Collected data
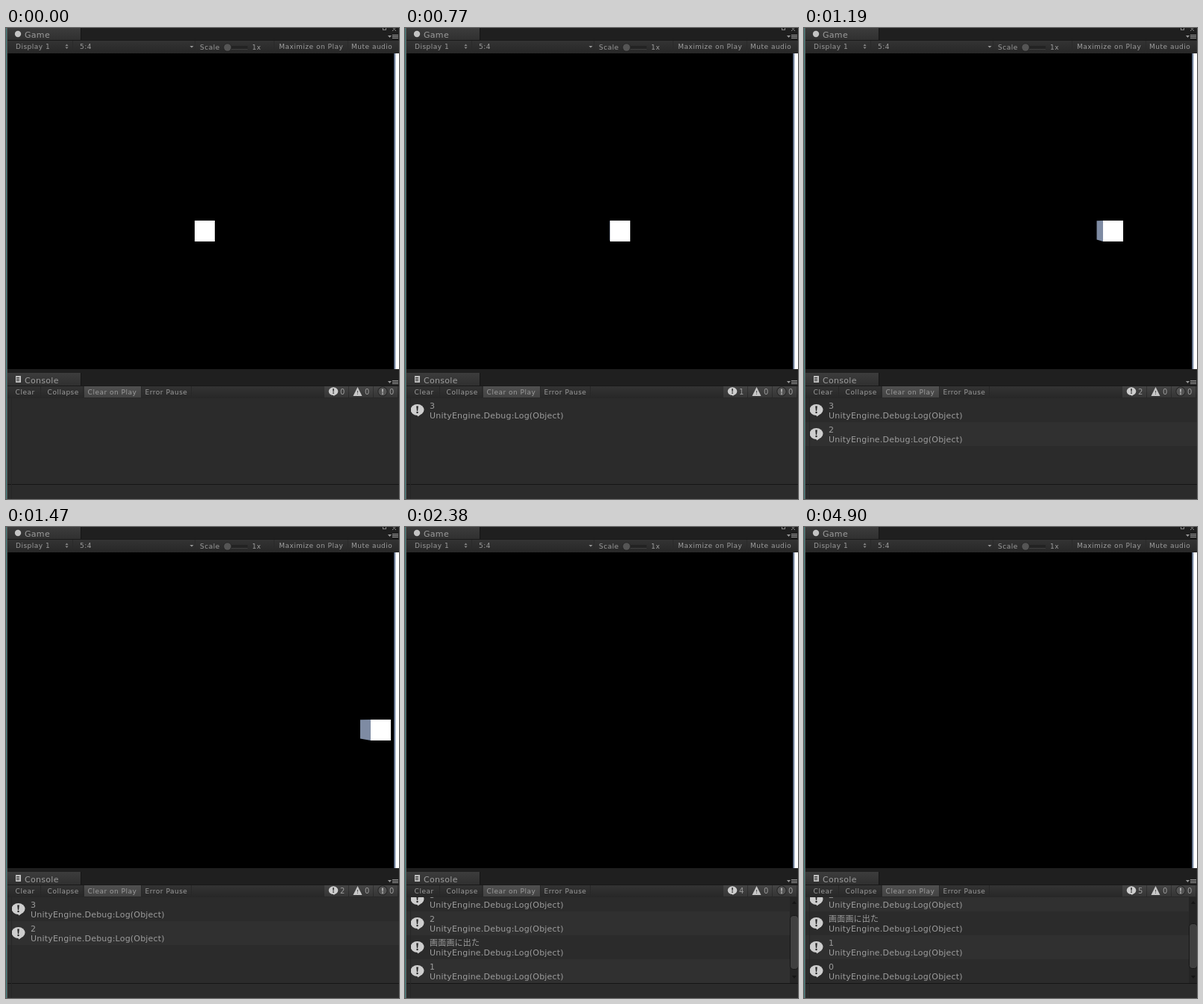
Write an HTML page with a canvas that moves like this. It is 527x631 px and loops after 4.97 s.

```html
<!DOCTYPE html>
<html lang="en">
<head>
<meta charset="utf-8">
<title>Game and console panels</title>
<style>
html, body { margin: 0; width: 100%; height: 100%; overflow: hidden; background: #1f1f1f; }
canvas { display: block; }
</style>
</head>
<body>
<canvas id="stage" width="527" height="631"></canvas>
<script>
const ctx = document.getElementById('stage').getContext('2d');
const LOOP = 4970, STEP = 70;
const LIST_TOP = 496, LIST_BOTTOM = 611, ROW = 32;
const INK = '#9c9c9c', BACK = '#2b2b2b';

// Time at which each message is logged
const logs = [[70, '3'], [1050, '2'], [1610, '画面画に出た'], [2030, '1'], [3010, '0']];

function rect(x, y, w, h, fill) {
  ctx.fillStyle = fill;
  ctx.fillRect(x, y, w, h);
}

function shade(x, y, w, h, top, bottom) {
  const g = ctx.createLinearGradient(0, y, 0, y + h);
  g.addColorStop(0, top);
  g.addColorStop(1, bottom);
  rect(x, y, w, h, g);
}

function poly(fill, ...points) {
  ctx.fillStyle = fill;
  ctx.beginPath();
  points.forEach(([x, y]) => ctx.lineTo(x, y));
  ctx.fill();
}

function oval(x, y, rx, ry, fill) {
  ctx.fillStyle = fill;
  ctx.beginPath();
  ctx.ellipse(x, y, rx, ry, 0, 0, 7);
  ctx.fill();
}

function text(str, x, y, size = 9, spacing = 0.5) {
  ctx.font = `${size}px "DejaVu Sans", "Noto Sans CJK JP", sans-serif`;
  ctx.letterSpacing = spacing + 'px';
  ctx.fillStyle = INK;
  ctx.fillText(str, x, y);
}

function bang(x, y, s, fill) {
  poly(fill, [x - 1.3 * s, y - 5 * s], [x + 1.3 * s, y - 5 * s], [x + 0.6 * s, y + 1.6 * s], [x - 0.6 * s, y + 1.6 * s]);
  oval(x, y + 3.5 * s, 1.2 * s, 1.2 * s, fill);
}

function bubble(x, y, s) {
  const fill = '#cecece';
  oval(x, y - 0.5 * s, 9 * s, 7.6 * s, fill);
  poly(fill, [x - 1 * s, y + 6 * s], [x + 4 * s, y + 6 * s], [x + 1 * s, y + 8.5 * s]);
  bang(x, y - 0.5 * s, s, '#222');
}

function panelHead(y, tabTop, toolbarTop, title) {
  rect(2, y, 525, toolbarTop - y, '#1f1f1f');
  shade(2, tabTop, 98, toolbarTop - tabTop, '#3c3c3c', '#303030');
  rect(100, tabTop, 1, toolbarTop - tabTop, '#151515');
  text(title, 25, toolbarTop - 3, 11, 0.3);
  poly('#999', [512, toolbarTop - 6], [517, toolbarTop - 6], [514.5, toolbarTop - 3]);
  for (let i = 0; i < 3; i++) rect(518, toolbarTop - 7 + i * 2, 8, 1, '#999');
}

function toolbar(y, h) {
  shade(2, y, 525, h, '#343434', '#272727');
  rect(2, y, 525, 1, '#191919');
}

function gamePanel() {
  panelHead(0, 0, 16, 'Game');
  oval(16, 8, 4.2, 4.2, '#c4c4c4');
  ctx.strokeStyle = '#888';
  ctx.lineWidth = 1;
  ctx.strokeRect(505.5, -2.5, 4, 5);
  ctx.beginPath();
  ctx.moveTo(518, -1); ctx.lineTo(523, 4);
  ctx.moveTo(523, -1); ctx.lineTo(518, 4);
  ctx.stroke();

  toolbar(16, 18);
  text('Display 1', 13, 28);
  poly('#888', [79.5, 24], [83.5, 24], [81.5, 21.5]);
  poly('#888', [79.5, 25.5], [83.5, 25.5], [81.5, 28]);
  for (const x of [89, 253, 359, 458]) rect(x, 17, 1, 16, '#2a2a2a');
  text('5:4', 99, 28);
  poly('#999', [246.5, 24], [251.5, 24], [249, 26.5]);
  text('Scale', 260, 29);
  rect(293, 24, 31, 4, '#232323');
  rect(293, 28, 31, 1, '#3f3f3f');
  oval(297, 26, 5.5, 5.5, '#222');
  oval(297, 26, 4.8, 4.8, '#555');
  text('1x', 330, 29);
  text('Maximize on Play', 366, 28);
  text('Mute audio', 463, 28);

  rect(2, 34, 525, 423, '#000');
  rect(520, 34, 1, 423, '#46556b');
  rect(521, 34, 1, 423, '#8190a8');
  rect(522, 34, 1, 423, '#c6cedb');
  rect(523, 34, 4, 423, '#fff');
}

// Horizontal shift: speed ramps up, then stays constant
function shiftAt(t) {
  const start = 553, ramp = 333, speed = 0.314;
  const s = Math.max(0, t - start);
  return speed * (s < ramp ? s * s / (2 * ramp) : s - ramp / 2);
}

function cube(t) {
  const cx = 266.5, cy = 245.5, depth = 0.937;
  const left = Math.round(cx - 13.5 + shiftAt(t)), right = left + 27, top = 258, bottom = 286;
  const far = (x, y) => [cx + (x - cx) * depth, cy + (y - cy) * depth];
  ctx.save();
  ctx.beginPath();
  ctx.rect(2, 34, 518, 423);
  ctx.clip();
  if (left > cx) poly('#7e8ba3', [left, top], [left, bottom], far(left, bottom), far(left, top + 1));
  rect(left, top, right - left, bottom - top, '#fff');
  ctx.restore();
}

function consolePanel(count) {
  panelHead(457, 462, 479, 'Console');
  rect(13, 466, 7, 9, '#c0c0c0');
  for (let y = 468; y < 473; y += 2) rect(14, y, 4, 1, '#333');

  toolbar(479, 17);
  shade(105, 480, 76, 15, '#505050', '#434343');
  text('Clear', 12.6, 491);
  text('Collapse', 55.6, 491);
  text('Clear on Play', 109.6, 491);
  text('Error Pause', 186.6, 491);
  for (const x of [46, 103, 181, 248]) rect(x, 480, 1, 15, '#272727');

  [427, 460, 493].forEach(x => shade(x, 480, 32, 15, '#454545', '#353535'));
  bubble(439, 487, 0.7);
  text(count, 448, 491, 10, 0);
  poly('#c8c8c8', [471.5, 481], [477.5, 493], [465.5, 493]);
  bang(471.5, 488.5, 0.5, '#555');
  text('0', 481, 491, 10, 0);
  oval(505, 487, 6.5, 6.5, '#1c1c1c');
  oval(505, 487, 5.7, 5.7, '#555');
  bang(505, 487.5, 0.75, '#c0c0c0');
  text('0', 514, 491, 10, 0);
}

function logList(count) {
  const height = LIST_BOTTOM - LIST_TOP;
  const scroll = Math.max(0, count * ROW - height);
  rect(2, LIST_TOP, 525, height, BACK);
  ctx.save();
  ctx.beginPath();
  ctx.rect(2, LIST_TOP, 525, height);
  ctx.clip();
  logs.slice(0, count).forEach(([, msg], i) => {
    const y = LIST_TOP + i * ROW - scroll;
    rect(2, y, 525, ROW, i % 2 ? '#303030' : BACK);
    bubble(16.5, y + 16, 1);
    text(msg, 33, y + 14, 11, 0.2);
    text('UnityEngine.Debug:Log(Object)', 33, y + 27, 11, 0.2);
  });
  if (scroll) scrollbar(count);
  ctx.restore();
  rect(2, LIST_BOTTOM, 525, 20, BACK);
  rect(2, LIST_BOTTOM, 525, 1, '#151515');
  rect(7, LIST_TOP, 1, 135, '#262626');
}

function scrollbar(count) {
  const top = count > 4 ? 531 : 520, bottom = count > 4 ? 592 : 593;
  rect(516, LIST_TOP, 11, 115, '#252525');
  poly('#161616', [519, 505], [525, 505], [522, 501]);
  poly('#161616', [519, 601], [525, 601], [522, 605]);
  ctx.fillStyle = '#404040';
  ctx.strokeStyle = '#171717';
  ctx.beginPath();
  ctx.roundRect(516.5, top + 0.5, 11, bottom - top - 1, 4);
  ctx.fill();
  ctx.stroke();
}

function draw(t) {
  const count = logs.filter(([at]) => t >= at).length;
  gamePanel();
  cube(t);
  consolePanel(count);
  logList(count);
  rect(0, 0, 1, 631, '#3f7f7d');
  rect(1, 0, 1, 631, '#5c5c5c');
}

const begin = performance.now();
function tick() {
  const t = (performance.now() - begin) % LOOP;
  draw(Math.floor(t / STEP) * STEP);
  requestAnimationFrame(tick);
}
tick();
</script>
</body>
</html>
```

Try it
Copy every line of the data above in which the string "shade" appears.

Problem solution
function shade(x, y, w, h, top, bottom) {
  shade(2, tabTop, 98, toolbarTop - tabTop, '#3c3c3c', '#303030');
  shade(2, y, 525, h, '#343434', '#272727');
  shade(105, 480, 76, 15, '#505050', '#434343');
  [427, 460, 493].forEach(x => shade(x, 480, 32, 15, '#454545', '#353535'));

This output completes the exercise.